Issue 8.9 is now online!
This issue contains two Applications articles and three Open Access articles. These five papers are freely available to everyone, no subscription required.
– qfasar: A new R package for diet estimation using quantitative fatty acid signature analysis methods. It also provides functionality to evaluate and potentially improve the performance of a library of prey signature data, compute goodness-of-fit diagnostics, and support simulation-based research.
– biomass: An r package designed to compute both AGB/AGC estimate and its associated uncertainty from forest plot datasets, using a Bayesian inference procedure. The package builds upon previous work on pantropical and regional biomass allometric equations and published datasets by default, but it can also integrate unpublished or complementary datasets in many steps.
In the first Open Access article for this week, Matthew J. Silk et al. present a practical guide to the application of network modelling frameworks for hypothesis testing related to social interactions and epidemiology, illustrating some approaches with worked examples using data from a population of wild European badgers Meles meles naturally infected with bovine tuberculosis. In ‘The application of statistical network models in disease research‘ the authors argue that statistical modelling frameworks designed specifically for network analysis offer great potential in directly relating network structure to infection.
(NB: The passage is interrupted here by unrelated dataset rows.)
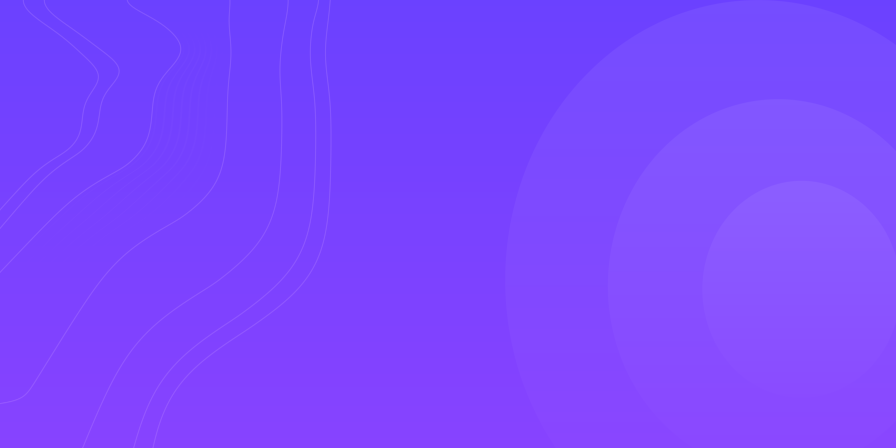
A Shadertoy shader for this background:

```glsl
// fall: start x, depth of the step, its softness, its size
// bulge: slope below the step, bump size, bump depth, bump spread
// lead: inset at the top, its reach, size of the closing hook
struct Contour { vec4 fall; vec4 bulge; vec3 lead; };

const Contour OUTER = Contour(vec4(284, 282, 25, 142), vec4(0.13, -5, 45, 35), vec3(0, 20, 0));
const Contour SECOND = Contour(vec4(271, 271, 25, 133), vec4(0.22, -5, 45, 35), vec3(-3, 15, 0));
const Contour THIRD = Contour(vec4(242, 243, 23, 115), vec4(0.40, -2, 60, 25), vec3(-5, 25, 0));
const Contour HOOKED = Contour(vec4(195, 187, 16, 78), vec4(0.62, 3, 45, 25), vec3(-2, 15, 14));
const Contour BULGED = Contour(vec4(131, 143, 11, 45), vec4(0.95, 24, 42, 24), vec3(23, 15, 0));
const Contour SIXTH = Contour(vec4(86, 130, 9, 30), vec4(0.85, 17, 60, 18), vec3(48, 30, 0));
const Contour INNER = Contour(vec4(71, 130, 7, 26), vec4(0.90, 14, 65, 18), vec3(51, 31, 0));

float bell(float x) { return exp(-x * x); }

// Horizontal position of a contour at a given depth below the top
float contourX(Contour c, float depth) {
    float d = depth - c.fall.y;
    float x = c.fall.x - c.fall.w / (1.0 + exp(-d / c.fall.z));
    x -= c.bulge.x * 0.5 * (d + sqrt(d * d + 25.0));
    x += c.bulge.y * bell((depth - c.bulge.z) / c.bulge.w);
    x -= c.lead.x * bell(depth / c.lead.y);
    return x - c.lead.z * exp((depth - 345.0) / 3.0);
}

float contourLine(Contour c, vec2 p, float pixel) {
    float x = contourX(c, p.y);
    float slope = contourX(c, p.y + 0.5) - contourX(c, p.y - 0.5);
    float dist = abs(p.x - x) / sqrt(1.0 + slope * slope);
    return 1.0 - smoothstep(0.0, 0.4 + pixel * 0.7, dist);
}

// Pale ellipse that fades towards its lower end
vec3 addDisc(vec3 color, vec2 p, vec2 center, vec2 radius, float pixel) {
    vec2 q = (p - center) / radius;
    float dist = (length(q) - 1.0) * min(radius.x, radius.y);
    float cover = 1.0 - smoothstep(-0.7 * pixel, 0.7 * pixel, dist);
    float fade = mix(0.064, 0.006, clamp(0.5 + 0.5 * q.y, 0.0, 1.0));
    return mix(color, vec3(1), cover * fade);
}

void mainImage(out vec4 fragColor, in vec2 fragCoord) {
    // The canvas is 384 units tall; y runs down from the top
    float pixel = 384.0 / iResolution.y;
    vec2 p = fragCoord * pixel;
    p.y = 384.0 - p.y;

    vec3 color = mix(vec3(0.42, 0.253, 1.0), vec3(0.53, 0.262, 1.0), p.y / 384.0);

    // Nested discs
    color = addDisc(color, p, vec2(650, 240), vec2(217, 240), pixel);
    color = addDisc(color, p, vec2(667, 245), vec2(146, 160), pixel);
    color = addDisc(color, p, vec2(687, 248), vec2(85, 93), pixel);

    // Main contour lines
    vec3 lineColor = vec3(0.80, 0.62, 1.0);
    float lines = contourLine(OUTER, p, pixel);
    lines = max(lines, contourLine(SECOND, p, pixel));
    lines = max(lines, contourLine(THIRD, p, pixel));
    lines = max(lines, contourLine(HOOKED, p, pixel));
    lines = max(lines, contourLine(BULGED, p, pixel));
    lines = max(lines, contourLine(SIXTH, p, pixel));
    lines = max(lines, contourLine(INNER, p, pixel));
    color = mix(color, lineColor, 0.21 * lines);

    // Faint hairlines between two neighbouring contours
    float left = contourX(BULGED, p.y);
    float gap = contourX(HOOKED, p.y) - left;
    float band = (p.x - left) / gap;
    float spacing = abs(fract(band * 9.0) - 0.5) * abs(gap) / 9.0;
    float hair = 1.0 - smoothstep(0.0, 0.5 + pixel, spacing);
    hair *= smoothstep(0.0, 0.1, band) * (1.0 - smoothstep(0.5, 0.9, band));
    hair *= smoothstep(20.0, 60.0, p.y) * (1.0 - smoothstep(160.0, 240.0, p.y));
    color = mix(color, lineColor, 0.035 * hair);

    fragColor = vec4(color, 1.0);
}
```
Targeted enrichment of conserved genomic regions is a popular method for collecting large amounts of sequence data from non-model taxa for phylogenetic, phylogeographic and population genetic studies. In ‘Identifying conserved genomic elements and designing universal bait sets to enrich them‘ — our second Open Access article — Brian Faircloth describes a universal workflow for identifying conserved genomic regions in available genomic data and for designing targeted enrichment baits to collect data from these conserved regions.
Each growing season, fierce competition for limited resources takes place in mature deciduous forests. In this month’s cover image, branches and leaves from ashes (Fraxinus excelsior), beeches (Fagus sylvatica) and sycamores (Acer pseudoplatanus) try to outgrow their counterparts for accessing sunlight. A similar battle happens belowground in the rhizosphere (with roots and their associated soil microbes) to access nutrients and water. This picture was taken in mid-May (2014) at Wytham Woods (Oxford, UK), a 375-hectare site bequeathed to the University of Oxford in 1943, which has been since one of the most studied woodland ecosystems worldwide.
Fine roots release a variety of organic compounds into the surrounding soil, which act as a source of readily-available energy for soil microbial decomposers (fungi, bacteria). This root ‘exudation’ can speed up their activity, and so the release of nutrients (taken up by roots) and CO2 (to the atmosphere). Despite their relevance, these effects have remained difficult to quantify in real, field conditions. In the Open Access article related to this image — The Automated Root Exudate System (ARES): a method to apply solutes at regular intervals to soils in the field — Lopez-Sangil et al. use a low-cost device to simulate the effects of increased root exudation rates, minimizing soil disturbance. Their results show significant increases in soil CO2 efflux following increased root exudation, but the effects were dependent on the presence or absence of aboveground forest litter.
Photo: © Luis Lopez-Sangil